● **What the task asks**
Look in the material below for the line with "90H558Q562 90 561" and the line with "119C472 111 492", then set down exactly those two lines and all lines between, nothing more.

● **Record extracts**
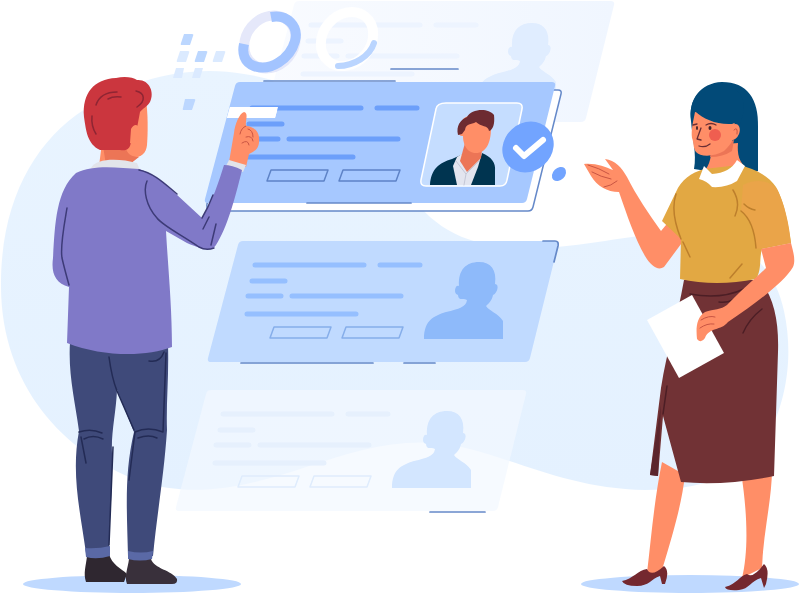
<!DOCTYPE html>
<html lang="en">
<head>
<meta charset="utf-8">
<title>Choosing a candidate profile</title>
<style>
:root {
  --sky: #e7f3ff; --ice: #f3f8ff; --card: #a6c8ff; --card-soft: #c0daff; --line: #6c9ffa;
  --line-soft: #95bfff; --edge: #6589c9; --accent: #72a4ff; --shadow: #bfd9ff;
  --skin: #ff8e67; --skin-deep: #ec7556; --red-hair: #cb363e; --red-deep: #8f2533;
  --sweater: #8079c8; --sweater-line: #3d3b78; --jeans: #3f4a7a; --jeans-line: #232b55; --cuff: #5a69a6;
  --shoe: #2f2730; --collar: #e2e4ea; --teal-hair: #024a78; --blouse: #e2a843; --blouse-line: #bd7f2c;
  --skirt: #713235; --skirt-line: #4c1e25; --heel: #74282f; --suit: #003450; --white: #fff;
}
html, body { margin: 0; width: 800px; height: 594px; overflow: hidden; background: var(--white); }
svg { display: block; }
.stroke { fill: none; stroke-linecap: round; stroke-linejoin: round; }
.bars { stroke-width: 5; }
.buttons { stroke-width: 1.5; }
.edge { stroke: var(--edge); stroke-width: 1.7; }
.fold { stroke-width: 1.5; }
.skin { fill: var(--skin); }
.white { fill: var(--white); }
</style>
</head>
<body>
<svg width="800" height="594" viewBox="0 0 800 594" role="img" aria-label="A man and a woman choose a candidate from floating profile cards">
  <defs>
    <path id="card-shape" d="M243 241H555Q559 241 558 245L530 358Q529 362 525 362H211Q207 362 208 358L238 245Q239 241 243 241Z"/>
    <path id="card-bars" d="M255 265H364M380 265H420M252 281H285M248 296H281M292 296H401M247 314H356"/>
    <path id="card-buttons" d="M274 327H331L327 338H270ZM346 327H403L399 338H342Z"/>
    <path id="avatar" d="M424 339C424 321 433 316 446 312C459 309 466 307 467 300C462 297 459 302 458 295C453 294 455 284 459 286C458 270 466 262 479 262C491 262 497 270 495 284C500 284 497 294 493 295C492 301 488 304 486 306C489 311 498 313 503 321V339Z"/>
    <linearGradient id="top-card-fill" x1="0" y1="0" x2="1" y2="0"><stop offset="0" stop-color="#f9fbff"/><stop offset="1" stop-color="#f0f6ff"/></linearGradient>
    <linearGradient id="blob-fill" x1="0" y1="0" x2="0" y2="1"><stop offset="0" stop-color="#e9f4ff"/><stop offset="1" stop-color="#e4f1ff"/></linearGradient>
  </defs>

  <g id="backdrop">
    <path fill="url(#blob-fill)" d="M1 288C0 205 32 143 85 109C130 79 190 64 244 74C315 84 367 127 405 187C433 230 468 248 530 248C585 248 625 234 680 233C739 233 774 263 784 311C795 362 784 409 764 443C742 477 699 490 645 490C575 489 526 464 470 449C410 433 361 449 309 466C247 487 194 499 139 481C62 452 2 385 1 288Z"/>
    <ellipse cx="132" cy="584" rx="109" ry="9" fill="var(--shadow)"/>
    <ellipse cx="690" cy="584" rx="109" ry="9" fill="var(--shadow)"/>
  </g>

  <g id="top-card">
    <use href="#card-shape" transform="translate(56 -240)" fill="url(#top-card-fill)"/>
    <use href="#card-bars" transform="translate(56 -240)" class="stroke bars" stroke="#edf4ff"/>
    <use href="#avatar" transform="translate(53 -239)" fill="#e0edff"/>
    <path class="stroke edge" d="M391 69H458"/>
  </g>

  <g id="bottom-card">
    <use href="#card-shape" transform="translate(-32 149)" fill="var(--ice)" opacity=".72"/>
    <use href="#card-bars" transform="translate(-32 149)" class="stroke bars" stroke="#e6f0fd"/>
    <use href="#card-buttons" transform="translate(-32 149)" class="stroke buttons" stroke="#dfecfd"/>
    <use href="#avatar" transform="translate(-32 149)" fill="#d3e6ff"/>
    <path class="stroke edge" d="M430 512H485"/>
  </g>

  <g id="middle-card">
    <use href="#card-shape" fill="var(--card-soft)"/>
    <use href="#card-bars" class="stroke bars" stroke="var(--line-soft)"/>
    <use href="#card-buttons" class="stroke buttons" stroke="#86aeea"/>
    <use href="#avatar" fill="#8ebafa"/>
    <path class="stroke edge" d="M543 241H555Q559 241 558 246L554 262M241 363H373M404 363H435"/>
  </g>

  <g id="selected-card">
    <path class="white" stroke="var(--edge)" stroke-width="1.5" d="M245 90H558Q562 90 561 94L533 207Q532 211 528 211H213Q206 211 207 204Z"/>
    <use href="#card-shape" transform="translate(-3 -159)" fill="var(--card)"/>
    <path class="white" d="M230 107H278L275 118H227Z"/>
    <use href="#card-bars" transform="translate(-3 -157)" class="stroke bars" stroke="var(--line)"/>
    <use href="#card-buttons" transform="translate(-3 -157)" class="stroke buttons" stroke="#5e83c7"/>
    <path class="white" d="M230 107H278L275 118H227Z"/>
    <path class="stroke edge" d="M264 81H395M307 203H411"/>
    <g id="candidate">
      <path fill="#c5ddff" stroke="var(--white)" stroke-width="1.5" d="M446 103H517Q523 103 522 109L507 180Q506 186 500 186H426Q420 186 421 180L436 109Q437 103 446 103Z"/>
      <path fill="var(--suit)" d="M430 185C431 169 439 163 452 159L463 154L482 153C491 157 496 162 495 171V185Z"/>
      <path fill="#e3e5ef" d="M457 157L465 152L482 153L478 167L471 185H457L453 166Z"/>
      <path fill="var(--skin-deep)" d="M465 143L483 142L481 158L467 172L460 161Z"/>
      <path class="skin" d="M463 119C472 111 492 113 491 128C491 143 486 153 476 153C466 153 463 143 463 136C457 137 457 127 462 128Z"/>
      <path fill="#6d2b31" d="M462 134L458 135C456 126 460 120 467 117C471 109 488 107 494 115C495 124 493 130 489 131C488 125 481 127 476 122C471 125 466 123 465 130Z"/>
      <path class="stroke" stroke="#c4c7d6" d="M456 161L466 174L479 161M466 174L464 185"/>
    </g>
    <g id="approved">
      <ellipse cx="528" cy="147" rx="27" ry="24" transform="rotate(-42 528 147)" fill="var(--accent)"/>
      <path class="stroke" stroke="var(--white)" stroke-width="6" d="M516 148L524 156L543 140"/>
      <ellipse cx="559" cy="174" rx="8" ry="6" transform="rotate(-45 559 174)" fill="var(--accent)"/>
    </g>
  </g>

  <g id="dials" fill="none" stroke-width="10">
    <ellipse cx="270" cy="42" rx="28" ry="24" transform="rotate(-50 270 42)" stroke="#e5e8fa"/>
    <path stroke="#a3c4ff" d="M271 17C287 14 299 26 295 41C290 59 270 72 254 66C244 62 242 53 244 44"/>
    <ellipse cx="347" cy="39" rx="29" ry="24" transform="rotate(-50 347 39)" stroke="var(--white)"/>
    <path stroke="#bad5ff" stroke-width="6" stroke-linecap="round" d="M374 43C370 56 354 66 338 66"/>
  </g>
  <g id="pixels">
    <path fill="#bcd7ff" d="M184 34H192Q194 34 193 36L190 45H182Q180 45 181 43ZM198 51H206Q208 51 207 53L204 62H196Q194 62 195 60ZM185 99H194Q196 99 195 101L192 110H184Q182 110 183 108Z"/>
    <path fill="#dbeaff" d="M180 51H188Q190 51 189 53L186 62H178Q176 62 177 60ZM216 51H224Q226 51 225 53L222 62H214Q212 62 213 60ZM176 68H184L182 78H173ZM195 68H203L200 78H192Z"/>
  </g>

  <g id="man">
    <g id="man-legs">
      <path fill="var(--shoe)" d="M87 556L109 554C112 565 121 568 127 574L124 582H86C83 573 86 566 87 556Z"/>
      <path fill="#39303b" d="M129 559H151C154 569 172 570 177 579Q178 584 172 584H127C124 576 128 568 129 559Z"/>
      <path fill="var(--jeans)" d="M70 342L168 345C169 377 166 404 167 430C164 475 157 514 153 556H128C127 512 124 474 134 432L117 390C116 413 111 432 112 453C113 488 109 522 109 553H86C80 510 71 474 79 431C75 400 68 375 70 342Z"/>
      <path fill="var(--cuff)" d="M85 548Q98 549 110 546V556Q97 560 86 557ZM128 551Q141 554 153 551L152 559Q140 562 128 559Z"/>
      <path class="stroke fold" stroke="var(--jeans-line)" d="M109 357C111 372 113 381 117 391L134 430M79 432Q91 428 102 433M84 439Q93 434 103 439M135 432Q148 426 163 432M138 438Q149 434 157 438M149 361Q160 363 164 352M113 447L109 545M166 353L163 432M81 437L86 463M135 432L129 480"/>
    </g>
    <g id="man-head">
      <path class="skin" d="M103 135L141 122C148 125 149 147 143 154C138 159 132 156 130 165L99 166Z"/>
      <path class="skin" d="M132 105L146 101C148 112 148 132 147 145C146 155 139 158 130 156C121 153 127 125 132 105Z"/>
      <path fill="var(--skin-deep)" d="M103 146L126 149C128 155 133 157 139 157L130 164L106 165Z"/>
      <path fill="var(--red-hair)" d="M84 117C82 93 94 79 116 78C124 76 133 77 137 80C149 79 155 92 150 102C147 107 142 109 140 112L137 128C133 130 133 136 131 142C130 149 127 151 120 150H100C87 144 86 130 84 117Z"/>
      <path class="skin" d="M131 129C135 121 142 126 139 135C137 143 134 145 130 143Z"/>
      <path class="stroke fold" stroke="var(--red-deep)" d="M96 105C99 96 107 92 117 92M136 91C145 93 146 101 137 107M92 116Q91 126 96 134M108 99Q113 96 121 97"/>
    </g>
    <path fill="var(--collar)" d="M91 168C96 158 119 158 137 163L143 178L99 177Z"/>
    <g id="pointing-hand">
      <path class="skin" d="M229 162L234 133C235 124 239 114 244 112C249 113 245 121 246 126C252 126 258 130 259 137C260 149 255 151 249 154L246 167Z"/>
      <path class="stroke" stroke="#c95543" d="M246 126Q241 128 240 134M248 129Q253 130 253 137M246 137Q252 135 253 141M242 143Q248 139 249 145"/>
      <path fill="var(--collar)" d="M229 160L246 165L243 172L226 166Z"/>
    </g>
    <path fill="var(--sweater)" d="M76 173C94 164 119 168 139 169C154 174 164 183 176 194L202 218C212 203 219 181 224 165Q232 165 242 170C235 199 227 228 216 245C211 253 199 248 187 243L166 231C168 267 172 306 172 347C146 357 103 357 67 343L69 287C55 283 51 273 53 258C55 224 56 191 76 173Z"/>
    <path class="stroke fold" stroke="var(--sweater-line)" d="M139 170C154 173 165 184 177 194M147 181C143 190 146 206 157 218C163 226 182 235 199 247Q206 251 214 248M67 208C64 226 60 246 62 258Q64 267 69 285M202 218Q209 206 213 195M209 217L203 229M216 224L211 245"/>
  </g>

  <g id="woman">
    <path fill="var(--teal-hair)" d="M691 121C688 100 700 83 722 82C747 82 759 99 758 127V171L738 176L694 169C697 154 692 136 691 121Z"/>
    <g id="woman-legs">
      <path class="skin" d="M662 462L685 475C682 501 675 527 665 560L661 573H647C651 540 654 501 662 462ZM741 472L772 469C772 499 763 534 762 568L742 578C749 550 747 510 741 472Z"/>
      <path fill="var(--heel)" d="M622 581C633 579 638 570 647 569Q651 578 664 566Q670 571 665 584H662L660 576C651 579 649 586 637 586Q624 586 622 581ZM725 587C737 584 739 576 747 574Q753 579 764 564Q770 569 766 584L764 588L761 578C751 581 749 589 739 590Q726 591 725 587Z"/>
    </g>
    <g id="skirt">
      <path fill="var(--skirt)" d="M684 280L760 280C774 298 779 321 778 352L774 476Q725 486 681 482L663 416L658 476L650 475L661 388C667 350 677 320 684 280Z"/>
      <path class="stroke fold" stroke="var(--skirt-line)" d="M690 294Q720 300 744 289M663 414L667 386M719 302Q728 303 735 299M762 309Q749 319 743 333"/>
      <path fill="#5b252c" d="M661 405L658 476L650 475Z"/>
    </g>
    <g id="presenting-arm">
      <path class="skin" d="M684 240L664 267C658 271 651 266 645 256C635 239 627 215 619 192C607 192 597 186 591 176L584 164C596 163 605 167 613 170L605 159C615 160 622 168 627 177C636 195 649 214 661 231L671 219Z"/>
      <path class="stroke" stroke="#c95543" d="M588 165Q599 168 609 174M592 172Q601 177 611 179M604 187Q611 186 617 181"/>
    </g>
    <path class="skin" d="M712 145L738 143C737 154 739 163 748 169L727 186L700 174C709 169 711 160 712 145Z"/>
    <path fill="var(--blouse)" d="M704 169C691 173 681 180 676 192L662 221L681 239L680 279Q716 287 756 279C762 270 759 258 762 249L791 243C788 223 784 201 776 187C768 175 753 168 739 165Z"/>
    <path fill="#eaa449" d="M743 185C756 178 770 181 777 189C785 205 789 224 791 243L756 249C756 229 748 219 741 211Z"/>
    <path class="stroke fold" stroke="var(--blouse-line)" d="M733 190Q741 203 735 216M741 211Q754 221 756 248M676 194Q670 212 681 239M683 242L690 257M742 264L730 278M755 210Q749 209 744 204"/>
    <path class="white" d="M704 166L699 179Q707 181 712 187Q726 188 737 181L745 166L737 160Q730 173 712 174Z"/>
    <g id="woman-face">
      <path fill="var(--skin-deep)" d="M712 149L734 140L732 151Q723 157 710 157Z"/>
      <path class="skin" d="M695 112L733 118C739 134 731 145 724 151C714 157 700 157 696 152C693 148 694 143 692 138C691 130 693 122 695 112Z"/>
      <path class="skin" d="M731 127C736 120 742 126 739 134Q736 141 730 140Z"/>
      <circle cx="715" cy="135" r="6" fill="#ef5e50"/>
      <path fill="var(--teal-hair)" d="M691 118C689 98 702 84 722 84C742 86 749 104 740 124Q737 121 732 124C717 125 703 119 695 111Z"/>
      <path class="stroke" stroke="#6b2e34" stroke-width="1.3" d="M706 125Q711 122 716 125M693 125L697 124M701 128L697 139L701 140M699 146Q705 148 710 144"/>
      <ellipse cx="710" cy="128" rx="1.5" ry="2" fill="#42242c"/>
      <ellipse cx="697" cy="128" rx="1" ry="2" fill="#42242c"/>
      <path class="stroke" stroke="#c95543" d="M734 130Q738 126 737 134"/>
    </g>
    <g id="paper-and-hand">
      <path class="white" d="M647 320L692 295L724 353L679 378Z"/>
      <path class="skin" d="M761 249L791 243C793 251 796 260 793 267C784 282 759 301 728 322C721 331 709 327 705 338Q701 344 697 339C696 329 696 318 705 312C714 309 721 310 727 305C742 289 755 279 766 268Z"/>
      <path class="stroke" stroke="#c95543" d="M701 320Q709 315 715 317M700 328Q707 323 714 324"/>
    </g>
  </g>
</svg>
</body>
</html>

● **Task answer**
    <path class="white" stroke="var(--edge)" stroke-width="1.5" d="M245 90H558Q562 90 561 94L533 207Q532 211 528 211H213Q206 211 207 204Z"/>
    <use href="#card-shape" transform="translate(-3 -159)" fill="var(--card)"/>
    <path class="white" d="M230 107H278L275 118H227Z"/>
    <use href="#card-bars" transform="translate(-3 -157)" class="stroke bars" stroke="var(--line)"/>
    <use href="#card-buttons" transform="translate(-3 -157)" class="stroke buttons" stroke="#5e83c7"/>
    <path class="white" d="M230 107H278L275 118H227Z"/>
    <path class="stroke edge" d="M264 81H395M307 203H411"/>
    <g id="candidate">
      <path fill="#c5ddff" stroke="var(--white)" stroke-width="1.5" d="M446 103H517Q523 103 522 109L507 180Q506 186 500 186H426Q420 186 421 180L436 109Q437 103 446 103Z"/>
      <path fill="var(--suit)" d="M430 185C431 169 439 163 452 159L463 154L482 153C491 157 496 162 495 171V185Z"/>
      <path fill="#e3e5ef" d="M457 157L465 152L482 153L478 167L471 185H457L453 166Z"/>
      <path fill="var(--skin-deep)" d="M465 143L483 142L481 158L467 172L460 161Z"/>
      <path class="skin" d="M463 119C472 111 492 113 491 128C491 143 486 153 476 153C466 153 463 143 463 136C457 137 457 127 462 128Z"/>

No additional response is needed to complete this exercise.